(There was an article in Cincinnati's Citybeat newsweekly about the Reds, which claimed that their biggest weakness was their bullpen. That's kind of true, but they're not exactly sitting pretty in terms of offense or starting pitching, and the former is mostly the fault of the current administration. The author was much kinder toward GM Wayne Krivsky than I've been, even suggesting that the complete turnover of his staff in two years is a good thing).
- In more depressing Reds news, Ken Griffey, Jr. confirmed that he did suffer a wrist injury in December, as had been speculated. Griffey claims that he suffered the injury while playing with his children, which may very well be true, considering that the man is made of Waterford crystal. It really looks like we're seeing the end of the old Ken Griffey, Jr., with last year's woeful performance not likely to improve this season.
Over at espn.com's Page 2, Jeff Pearlman begs to differ.
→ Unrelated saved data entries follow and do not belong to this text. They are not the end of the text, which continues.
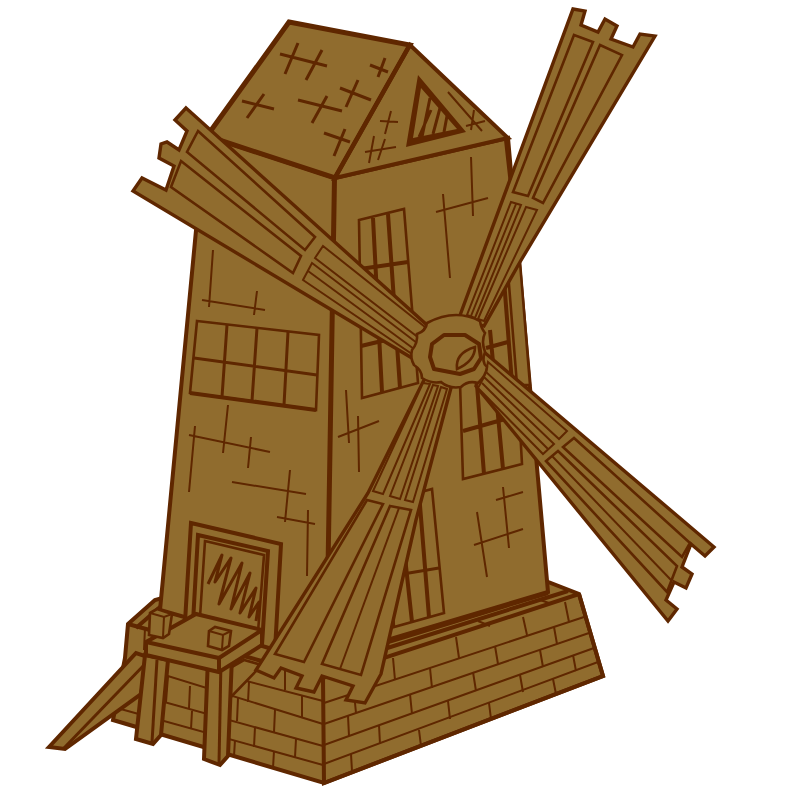
<!DOCTYPE html>
<html lang="en">
<head>
<meta charset="utf-8">
<title>Windmill</title>
<style>
:root { --wood: #906c2e; --line: #5f2700; --paper: #ffffff; }
html, body { margin: 0; background: var(--paper); overflow: hidden; }
svg { display: block; width: 800px; height: 800px; }
.solid { fill: var(--wood); stroke: var(--line); stroke-width: 4; }
.heavy { stroke-width: 5; }
.slot { fill: var(--wood); stroke: var(--line); stroke-width: 2.6; }
.narrow { stroke-width: 2; }
.fine { fill: none; stroke: var(--line); stroke-width: 2; }
.bar { fill: none; stroke: var(--line); stroke-width: 3; }
.thick { fill: none; stroke: var(--line); stroke-width: 4; }
.dark { fill: var(--line); }
.sail { fill: var(--wood); stroke: var(--line); stroke-width: 3.4; }
</style>
</head>
<body>
<svg viewBox="0 0 800 800" role="img" aria-label="Windmill with four sails on a brick base">
  <g id="brick-base">
    <path class="solid" d="M155 600 128 624 125 658 113 720 324 783 603 676 579 594 548 582 300 560Z"/>
    <path class="thick heavy" d="M128 624 323 678 579 594 M323 678 324 783 603 676 579 594"/>
    <path class="thick" d="M136 628 160 607 M365 655 568 591"/>
    <path class="fine" d="M478 621 490 626 M540 600 552 604"/>
    <g class="fine">
      <path d="M324 703 584 617 M324 724 589 633 M324 745 594 648 M324 764 598 662"/>
      <path d="M393 658 395 680 M456 637 459 658 M523 617 527 635 M565 602 569 622 M354 693 356 713 M430 668 432 688 M495 646 498 664 M554 627 557 644 M348 716 349 736 M410 694 412 714 M473 672 476 691 M540 650 543 667 M379 725 380 744 M448 701 450 719 M520 675 523 692 M573 655 576 671 M351 754 352 771 M419 730 421 746 M489 703 491 719 M553 679 556 694"/>
      <path d="M235 678 323 701 M129 664 323 724 M121 690 323 746 M117 708 323 765"/>
      <path d="M285 668 285 690 M249 682 248 702 M302 696 302 718 M275 710 274 732 M238 698 237 721 M296 739 295 757 M255 727 254 747 M168 676 166 702 M190 686 189 708 M274 751 273 768 M192 711 191 729 M235 740 234 756 M145 628 144 650"/>
    </g>
  </g>

  <g id="tower">
    <path class="solid" d="M207 136 335 178 327 658 160 610 197 220Z"/>
    <path class="solid" d="M335 178 508 138 548 592 327 658Z"/>
    <path class="thick heavy" d="M334 178 327 600 M506 140 511 185 M385 643 548 593"/>
    <path class="solid heavy" d="M289 22 410 45 335 178 207 136Z"/>
    <path class="solid" d="M410 45 508 138 335 178Z"/>
    <path class="thick heavy" d="M410 45 335 178"/>
  </g>

  <g id="roof-marks" class="bar">
    <path d="M280 54 327 66 M298 43 285 74 M322 50 306 80 M242 101 274 109 M264 94 247 118 M298 100 342 111 M327 96 312 123 M340 88 371 100 M358 80 346 107 M324 133 350 142 M345 129 334 156 M370 65 388 72 M385 58 378 77"/>
    <path class="fine" d="M365 152 396 147 M374 136 369 163 M385 139 378 160 M380 121 398 122 M391 111 385 134 M448 92 482 131 M466 126 485 121 M474 110 471 130"/>
  </g>
  <g id="gable-window">
    <path class="dark" fill-rule="evenodd" d="M418 75 466 132 406 147ZM421 88 413 138 457 129Z"/>
    <path class="bar" d="M430 98 422 137 M440 108 433 134 M447 116 444 132 M419 137 431 110"/>
  </g>

  <g id="wall-cracks" class="fine">
    <path d="M436 212 488 198 M471 157 473 216 M443 194 450 278"/>
    <path d="M213 250 209 307 M202 300 265 310 M257 291 254 315"/>
    <path d="M189 435 270 452 M195 426 189 492 M228 405 223 453 M251 437 248 468 M232 482 306 494 M290 470 285 522 M277 517 315 524 M308 510 307 576"/>
    <path d="M338 437 379 421 M346 390 349 443 M358 416 359 472"/>
    <path d="M474 545 523 529 M477 512 487 577 M503 487 509 548 M496 500 523 492"/>
  </g>

  <g id="side-window">
    <path class="slot" d="M197 321 319 335 316 410 190 393Z"/>
    <path class="bar" d="M194 358 317 375 M227 325 222 397 M257 328 252 401 M288 332 284 405"/>
    <path class="thick heavy" d="M190 393 316 410"/>
  </g>

  <g id="front-windows">
    <path class="slot" d="M359 220 404 209 418 383 362 398Z"/>
    <path class="thick" d="M373 218 382 392 M388 214 400 388 M360 269 408 262 M361 346 415 333"/>
    <path class="slot" d="M458 318 511 268 522 464 463 479Z"/>
    <path class="thick" d="M476 372 484 474 M490 330 503 469 M504 280 513 396 M486 348 508 342 M463 431 519 415"/>
    <path class="slot" d="M508 272 520 262 530 385 517 385Z"/>
    <path class="slot" d="M385 502 432 489 444 613 394 627Z"/>
    <path class="thick" d="M401 520 412 622 M419 493 429 617"/>
    <path class="bar" d="M391 576 439 568"/>
  </g>

  <g id="doorway">
    <path class="solid" d="M191 523 281 544 275 650 185 622Z"/>
    <path class="solid" d="M198 535 268 551 262 645 193 622Z"/>
    <path class="slot" d="M205 541 264 555 258 632 200 617Z"/>
    <path class="bar" stroke-linejoin="round" d="M208 584 222 555 215 582 231 558 219 604 242 563 231 609 250 573 240 613 256 588 249 617 259 602 256 621"/>
  </g>

  <g id="loading-dock">
    <path class="solid" d="M49 747 136 653 148 657 141 694 65 749Z"/>
    <path class="bar" d="M64 748 147 662"/>
    <path class="slot" d="M230 698 262 665 244 660 230 668Z"/>
    <path class="solid" d="M145 655 136 739 153 744 161 735 168 660Z"/>
    <path class="bar" d="M157 660 152 742"/>
    <path class="solid" d="M208 658 204 759 220 765 228 756 232 656Z"/>
    <path class="bar" d="M221 660 219 764"/>
    <path class="solid" d="M146 642 196 614 262 630 262 645 219 672 146 655Z"/>
    <path class="thick" d="M146 642 219 658 262 630 M219 658 219 672"/>
    <path class="slot" d="M150 613 157 609 172 614 169 634 163 638 149 635Z"/>
    <path class="fine" d="M150 613 164 617 172 614 M164 617 163 637"/>
    <path class="slot" d="M209 631 215 627 231 631 229 646 222 650 208 646Z"/>
    <path class="fine" d="M209 631 223 635 231 631 M223 635 222 649"/>
  </g>

  <g id="sail-upper-right">
    <path class="sail" d="M459 318 573 9 585 11 581 25 598 32 605 19 617 26 611 39 633 47 640 34 655 36 520 262 484 326Z"/>
    <path class="slot" d="M574 35 593 42 528 196 513 192Z M600 45 622 55 543 203 533 198Z"/>
    <path class="slot narrow" d="M511 202 521 205 475 318 467 315Z M526 207 537 210 484 321 478 319Z"/>
    <path class="fine" d="M516 204 471 316"/>
  </g>
  <g id="sail-lower-right">
    <path class="sail" d="M484 352 714 547 705 556 691 544 682 567 692 574 686 588 674 582 666 600 677 609 668 621 476 386Z"/>
    <path class="slot" d="M574 438 690 543 682 557 563 447Z M558 451 677 566 667 592 546 461Z"/>
    <path class="fine" d="M552 456 671 580"/>
    <path class="slot narrow" d="M488 362 567 431 559 439 486 372Z M484 377 554 444 543 454 478 388Z"/>
    <path class="fine" d="M482 383 548 449"/>
  </g>
  <g id="sail-lower-left">
    <path class="sail" d="M425 378 452 384 416 520 381 674 365 703 346 700 353 686 322 676 314 692 296 688 302 676 281 668 274 678 256 670 368 493Z"/>
    <path class="slot" d="M367 500 383 504 304 662 275 654Z M390 506 411 510 361 675 322 664Z"/>
    <path class="fine" d="M399 508 340 669"/>
    <path class="slot narrow" d="M423 383 430 384 383 494 373 491Z M433 385 438 386 400 499 390 496Z M441 387 447 389 413 502 405 500Z"/>
  </g>
  <g id="sail-upper-left">
    <path class="sail" d="M186 108 428 326 412 358 133 191 142 178 166 190 174 166 159 158 161 144 167 142 179 150 187 131 175 120Z"/>
    <path class="slot" d="M198 131 315 237 305 250 187 152Z M181 161 301 256 293 273 171 187Z"/>
    <path class="slot narrow" d="M323 246 425 327 419 338 315 258Z M312 263 417 343 412 354 303 280Z"/>
    <path class="fine" d="M308 271 414 349"/>
  </g>

  <g id="hub">
    <path class="slot" d="M417 334Q426 331 427 323Q455 308 480 321Q481 328 485 333Q481 341 485 352Q481 362 487 367Q486 376 478 383Q468 380 461 387Q449 389 441 382Q432 384 422 378Q422 370 414 365Q410 358 412 350Q418 343 417 334Z"/>
    <path class="solid" stroke-linejoin="round" d="M432 344 444 335 465 335 479 344 481 358 474 369 460 374 434 369 430 357Z"/>
    <path class="slot" d="M457 369Q455 353 475 347Q475 361 457 369Z"/>
  </g>
</svg>
</body>
</html>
He makes the argument that Griffey really was better then Bonds, and he's the one who deserves all the media coverage this Spring. Pearlman's argument is, essentially, that Griffey used to be a pain in the ass, but then grew up. Therefore, he's a better ballplayer than Barry, because he was a stand-up guy who didn't use steroids.
That's very debatable on a statistical level and is pretty doubtful even on an anecdotal level.
Pearlman has not only made the sweeping assumption that Junior is clean, he's determined that that makes him a better person and that it (apparently) jumps the huge gap between him and Barry as players. While we can all be sure that Griffey wasn't as drugged-up as Barry, that doesn't mean that he was clean. He looked clean, yes. But what the hell does that mean?
And even if Griffey was clean and Barry wasn't, there's not enough statistical weight in the world to bridge the gap between their performance on the field. And while I know it's tempting to create some heroes in a pretty barren moral climate, we just shouldn't be doing that. Because we either fail completely, or we deify someone by ignoring their imperfections. And neither I nor Jeff Pearlman nor any other mortal knows enough about Barry Bonds and Ken Griffey to pass this judgment upon them.
I hate to pick apart such an honest article by Pearlman, but I think this is the sort of thing we do too often with athletes. Searching for heroes, we take an athlete (or a politician, or a parent) and turn them into a mythical creature. And when they don't measure up, we blame them completely. Sometimes we'll even go to more trouble to tear down our former heroes than we did building them up in the first place. Doesn't s0und familiar? Look this man in the face and tell me that's not exactly what we did to him.
I'll be back soon with my predictions for 2007, one division at a time. One thing I'm sure of? It's nice to have this.